Rendered images with source text:
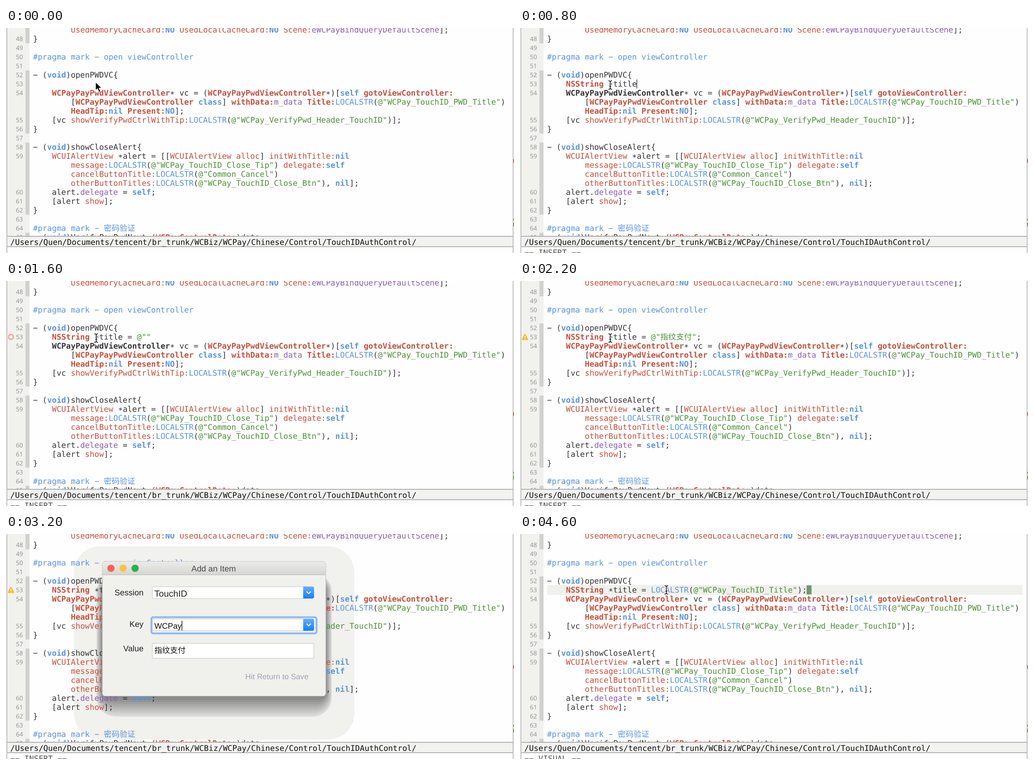
These frames come from a looping animation (1123 px wide and 499 px high, 4.8 s). An HTML page:

```html
<!DOCTYPE html>
<html lang="en">
<head>
<meta charset="utf-8">
<title>Editor with string dialog</title>
<style>
  html, body { margin: 0; width: 100%; height: 100%; overflow: hidden; background: #fefefe; }
  svg { display: block; width: 1123px; height: 499px; }
  text { white-space: pre; text-rendering: geometricPrecision; }
  .code { font: 17.35px "DejaVu Sans Mono", "Noto Sans CJK SC", "Noto Sans CJK", monospace; }
  .num { font: 13.6px "Open Sans", sans-serif; fill: #8e8e8e; text-anchor: end; }
  .ui { font-family: "Liberation Sans", "Noto Sans CJK SC", "Noto Sans CJK", sans-serif; }
  .k, .K { fill: #35353a; }
  .r, .R { fill: #c1513f; }
  .b, .B { fill: #5b94d8; }
  .g { fill: #4c9138; }
  .p { fill: #8a5fae; }
  .K, .R, .B { font-weight: bold; }
  .star { baseline-shift: -3px; }
</style>
</head>
<body>
<svg id="stage" viewBox="0 0 1123 499">
  <defs>
    <clipPath id="pane"><rect x="0" y="0" width="1120" height="461"/></clipPath>
    <linearGradient id="bar" x2="0" y2="1"><stop stop-color="#ebebe9"/><stop offset="1" stop-color="#d6d6d5"/></linearGradient>
    <linearGradient id="blue" x2="0" y2="1"><stop stop-color="#62b1f8"/><stop offset="1" stop-color="#1a7df3"/></linearGradient>
  </defs>
  <rect width="1123" height="499" fill="#fefefe"/>
  <g clip-path="url(#pane)">
    <rect x="3" width="49" height="461" fill="#f1f1ee"/>
    <g id="folds" fill="#d1d1d0"></g>
    <g id="shadow"></g>
    <rect id="rowLight" x="60" y="113" width="1051" height="22" fill="#f0f1ec"/>
    <g id="code"></g>
    <g id="edited"></g>
    <g id="declared"></g>
  </g>
  <rect id="caret" y="114" width="1.4" height="20" fill="#333"/>
  <rect id="block" x="633.5" y="114" width="11" height="20" fill="#6e976f"/>
  <circle id="error" cx="11" cy="124" r="5.2" fill="#fff" stroke="#eeaaa2" stroke-width="3.4"/>
  <g id="warning">
    <path d="M11 118 17 130H5Z" fill="#f5b92f" stroke="#f5b92f" stroke-width="2" stroke-linejoin="round"/>
    <path d="M11 121.5v4.5m0 1.6v1.8" stroke="#fff" stroke-width="1.8"/>
  </g>
  <rect x="3" y="462" width="1117" height="23" fill="#f2f2f0"/>
  <path d="M3 462H1121M3 485H1121" stroke="#9a9a9a" stroke-width="1.6"/>
  <path d="M2 0V499M1121 0V499" stroke="#b2b2b4" stroke-width="1.6"/>
  <path d="M1122 291v8" stroke="#d9695c" stroke-width="2"/>
  <path d="M1122 423v4m0 5v8" stroke="#78a957" stroke-width="2"/>
  <text class="code" x="9.5" y="480.5" fill="#111">/Users/Quen/Documents/tencent/br_trunk/WCBiz/WCPay/Chinese/Control/TouchIDAuthControl/</text>
  <text id="mode" class="code" x="9.5" y="504" fill="#555"></text>
  <g id="dialog" class="ui"></g>
  <path id="arrow" d="M198 120v18.5l4.3-4 3.4 7.8 3.4-1.5-3.4-7.5h6Z" fill="#000" stroke="#fff" stroke-width="1.2"/>
  <g id="beam" fill="none">
    <path d="M-4-9.5q4 0 4 3 0-3 4-3M0-6.5V6.5M-4 9.5q4 0 4-3 0 3 4 3M-2 3H2" stroke="#fff" stroke-width="3.5"/>
    <path d="M-4-9.5q4 0 4 3 0-3 4-3M0-6.5V6.5M-4 9.5q4 0 4-3 0 3 4 3M-2 3H2" stroke="#111" stroke-width="1.6"/>
  </g>
  <path id="cross" d="M198.5 115v17M190 124.5h17" stroke="#333" stroke-width="1.5"/>
</svg>
<script>
const LOOP = 4800, STEP = 200, COL = 10.445, LEFT = 59.7;
const $ = id => document.getElementById(id);
const show = (id, on) => $(id).setAttribute('display', on ? 'inline' : 'none');

// A backtick and a style letter open each coloured run.
function runs(line) {
  return line.split('`').slice(1).map(run => {
    const body = run.slice(1).replace(/\*/g, '<tspan class="star">*</tspan>');
    return `<tspan class="${run[0]}">${body}</tspan>`;
  }).join('');
}
const codeLine = (row, col, line) =>
  `<text class="code" x="${LEFT + col * COL}" y="${10 + row * 20}">${runs(line)}</text>`;

const lines = [
  [0, 8, '`rUsedMemoryCacheCard:`BNO`r UsedLocalCacheCard:`BNO`r Scene:`peWCPayBindQueryDefaultScene`k];'],
  [1, 0, '`k}'],
  [3, 0, '`b#pragma mark − open viewController'],
  [5, 0, '`k− (`Bvoid`k)openPWDVC{'],
  [8, 8, '`k[`RWCPayPayPwdViewController `Bclass`k] `RwithData:`pm_data`R Title:`bLOCALSTR`k(`g@"WCPay_TouchID_PWD_Title"`k)'],
  [9, 8, '`RHeadTip:`Bnil`R Present:`BNO`k];'],
  [10, 4, '`k[vc `rshowVerifyPwdCtrlWithTip:`bLOCALSTR`k(`g@"WCPay_VerifyPwd_Header_TouchID"`k)];'],
  [11, 0, '`k}'],
  [13, 0, '`k− (`Bvoid`k)showCloseAlert{'],
  [14, 4, '`rWCUIAlertView`k *alert = [[`rWCUIAlertView alloc`k] `rinitWithTitle:`Bnil'],
  [15, 8, '`rmessage:`bLOCALSTR`k(`g@"WCPay_TouchID_Close_Tip"`k) `rdelegate:`Bself'],
  [16, 8, '`rcancelButtonTitle:`bLOCALSTR`k(`g@"Common_Cancel"`k)'],
  [17, 8, '`rotherButtonTitles:`bLOCALSTR`k(`g@"WCPay_TouchID_Close_Btn"`k), `Bnil`k];'],
  [18, 4, '`kalert.`pdelegate`k = `Bself`k;'],
  [19, 4, '`k[alert `rshow`k];'],
  [20, 0, '`k}'],
  [22, 0, '`b#pragma mark − 密码验证'],
  [23, 0, '`k− (`Bvoid`k)VerifyPayPwdNext:(`RWCPayControlData`k*)data']
];

// Wrapped lines leave rows without a number.
const numberRow = n => n - 47 + (n > 54 ? 2 : 0) + (n > 59 ? 3 : 0);
let numbers = '';
for (let n = 48; n <= 65; n++) {
  numbers += `<text class="num" x="37.5" y="${9 + numberRow(n) * 20}">${n}</text>`;
}
$('code').innerHTML = numbers + lines.map(args => codeLine(...args)).join('');
$('folds').innerHTML = [[0, 34], [94, 234], [254, 414], [454, 461]]
  .map(([top, end]) => `<rect x="43" y="${top}" width="9" height="${end - top}"/>`).join('');

const box = (x, y, right, bottom, r, fill, more = '') =>
  `<rect x="${x}" y="${y}" width="${right - x}" height="${bottom - y}" rx="${r}" fill="${fill}" ${more}/>`;
const label = (x, y, size, fill, text, anchor = 'start') =>
  `<text x="${x}" y="${y}" font-size="${size}" fill="${fill}" text-anchor="${anchor}">${text}</text>`;

function shadow(active) {
  if (!active) {
    return box(165, 27, 753, 416, 46, '#f1f1ed') + box(214, 300, 706, 370, 26, '#d2d2d0');
  }
  let out = box(150, 27, 770, 456, 58, '#f1f1ed');
  const bands = 9;
  for (let i = 0; i < bands; i++) {
    const grey = 219 - i * 10;
    const side = 13 - i * 1.5;
    out += box(213 - side, 86 + i * 3, 707 + side, 405 - i * 4.6, 42 - i * 3, `rgb(${grey},${grey},${grey - 1})`);
  }
  return out;
}

function combo(y, active) {
  const border = 'stroke="#c5c5c5"';
  const button = active
    ? box(657, y, 681, y + 26.5, 4, 'url(#blue)') + box(657, y, 662, y + 26.5, 0, 'url(#blue)')
    : box(654, y + .5, 680.5, y + 26.5, 4, '#fff', border);
  return box(323.5, y + .5, 674, y + 26.5, 0, '#fff', border) + button +
    `<path d="M664.5 ${y + 11}l4.7 4.6 4.7-4.6" fill="none" stroke="${active ? '#fff' : '#333'}" stroke-width="2"/>`;
}

function dialog(active, key, caretOn) {
  const lights = active ? ['#fb6158', '#fdc43d', '#29b24b'] : ['#e6e6e4', '#e6e6e4', '#e6e6e4'];
  let out = box(213, 61, 707, 359.5, 6, '#f0f0ed', 'stroke="#b8b8b7"') +
    `<path d="M213.5 90V67q0-5.5 5.5-5.5H701q5.5 0 5.5 5.5V90Z" fill="${active ? 'url(#bar)' : '#fafafa'}"/>` +
    `<path d="M213 90.5H707" stroke="${active ? '#b9b9b8' : '#d8d8d7'}"/>`;
  lights.forEach((fill, i) => {
    out += `<circle cx="${232 + i * 26.7}" cy="76" r="8" fill="${fill}"/>`;
  });
  out += label(459, 83, 18.3, active ? '#4a4a4a' : '#b2b2b2', active ? 'Add an Item' : 'Window', 'middle');
  [['Session', 136], ['Key', 206], ['Value', 260]].forEach(([text, y]) => {
    out += label(304, y, 18, '#222', text, 'end');
  });
  if (active) out += box(321.5, 184.5, 686.5, 220.5, 4, '#f0f0ed', 'stroke="#8bbbf0" stroke-width="4"');
  out += combo(116.5, active) + combo(188, active) +
    box(323.5, 242.5, 680.5, 275.5, 0, '#fff', 'stroke="#c2c2c2"') +
    label(529, 322, 17.1, '#a2a2b8', 'Hit Return to Save');
  if (active) {
    out += label(328, 139, 19.8, '#222', 'TouchID') + label(328, 264, 17.3, '#111', '指纹支付') +
      `<text id="key" x="328" y="210" font-size="17.8" fill="#111">${key}</text>`;
    if (caretOn) out += '<rect id="keyCaret" y="192" width="1.4" height="22" fill="#111"/>';
  }
  return out;
}

const declaration = '`RNSString`k *title';
const typed = [
  '`k', '`k', '`kNSStr', '`RNSString`k *', declaration, declaration + ' =', declaration + ' = `g@',
  declaration + ' = `g@""', declaration + ' = `g@""', declaration + ' = `g@"指纹支付"',
  declaration + ' = `g@"指纹支付"`k;'
];
const saved = declaration + ' = `bLOCALSTR`k(`g@"WCPay_TouchID_Title"`k);';
const keys = ['', 'WC', 'WCPay', 'WCPay_TouchID', 'WCPay_TouchID_Title', 'WCPay_TouchID_Title'];

let drawn = -1;
function draw(time) {
  const step = Math.floor((time % LOOP) / STEP);
  if (step === drawn) return;
  drawn = step;

  const line = step >= 20 ? saved : typed[Math.min(step, typed.length - 1)];
  const broken = step >= 2 && step <= 9;
  $('edited').innerHTML = codeLine(6, 4, line);
  $('declared').innerHTML = codeLine(7, 4, '`' + (broken ? 'K' : 'R') +
    'WCPayPayPwdViewController`k* vc = (`RWCPayPayPwdViewController`k*)[`Bself`R gotoViewController:');

  show('caret', step >= 1 && step <= 6);
  $('caret').setAttribute('x', LEFT + (4 + line.replace(/`./g, '').length) * COL - .5);
  show('error', step >= 7 && step <= 9);
  show('warning', step >= 11 && step <= 19);
  show('rowLight', step >= 22);
  show('block', step >= 22);
  $('mode').textContent = step === 23 ? '−− VISUAL −−' : step >= 1 && step <= 21 ? '−− INSERT −−' : '';

  const open = step >= 13 && step <= 19, active = step >= 14;
  $('shadow').innerHTML = open ? shadow(active) : '';
  $('dialog').innerHTML = open ? dialog(active, keys[step - 14], step < 19) : '';
  const keyCaret = $('keyCaret');
  if (keyCaret) keyCaret.setAttribute('x', 328 + $('key').getComputedTextLength());

  show('arrow', step === 0);
  show('beam', (step >= 1 && step <= 12) || step >= 22);
  $('beam').setAttribute('transform', step >= 22 ? 'translate(323.5 124)' : 'translate(199.5 126.5)');
  show('cross', step === 13);
}

const start = performance.now();
function tick() {
  draw(performance.now() - start);
  requestAnimationFrame(tick);
}
tick();
</script>
</body>
</html>
```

> **TASK STATEMENT**:
Check each line above for "rect" and return the ones that have it.

> **ANSWER BOX**:
    <clipPath id="pane"><rect x="0" y="0" width="1120" height="461"/></clipPath>
  <rect width="1123" height="499" fill="#fefefe"/>
    <rect x="3" width="49" height="461" fill="#f1f1ee"/>
    <rect id="rowLight" x="60" y="113" width="1051" height="22" fill="#f0f1ec"/>
  <rect id="caret" y="114" width="1.4" height="20" fill="#333"/>
  <rect id="block" x="633.5" y="114" width="11" height="20" fill="#6e976f"/>
  <rect x="3" y="462" width="1117" height="23" fill="#f2f2f0"/>
  .map(([top, end]) => `<rect x="43" y="${top}" width="9" height="${end - top}"/>`).join('');
  `<rect x="${x}" y="${y}" width="${right - x}" height="${bottom - y}" rx="${r}" fill="${fill}" ${more}/>`;
    if (caretOn) out += '<rect id="keyCaret" y="192" width="1.4" height="22" fill="#111"/>';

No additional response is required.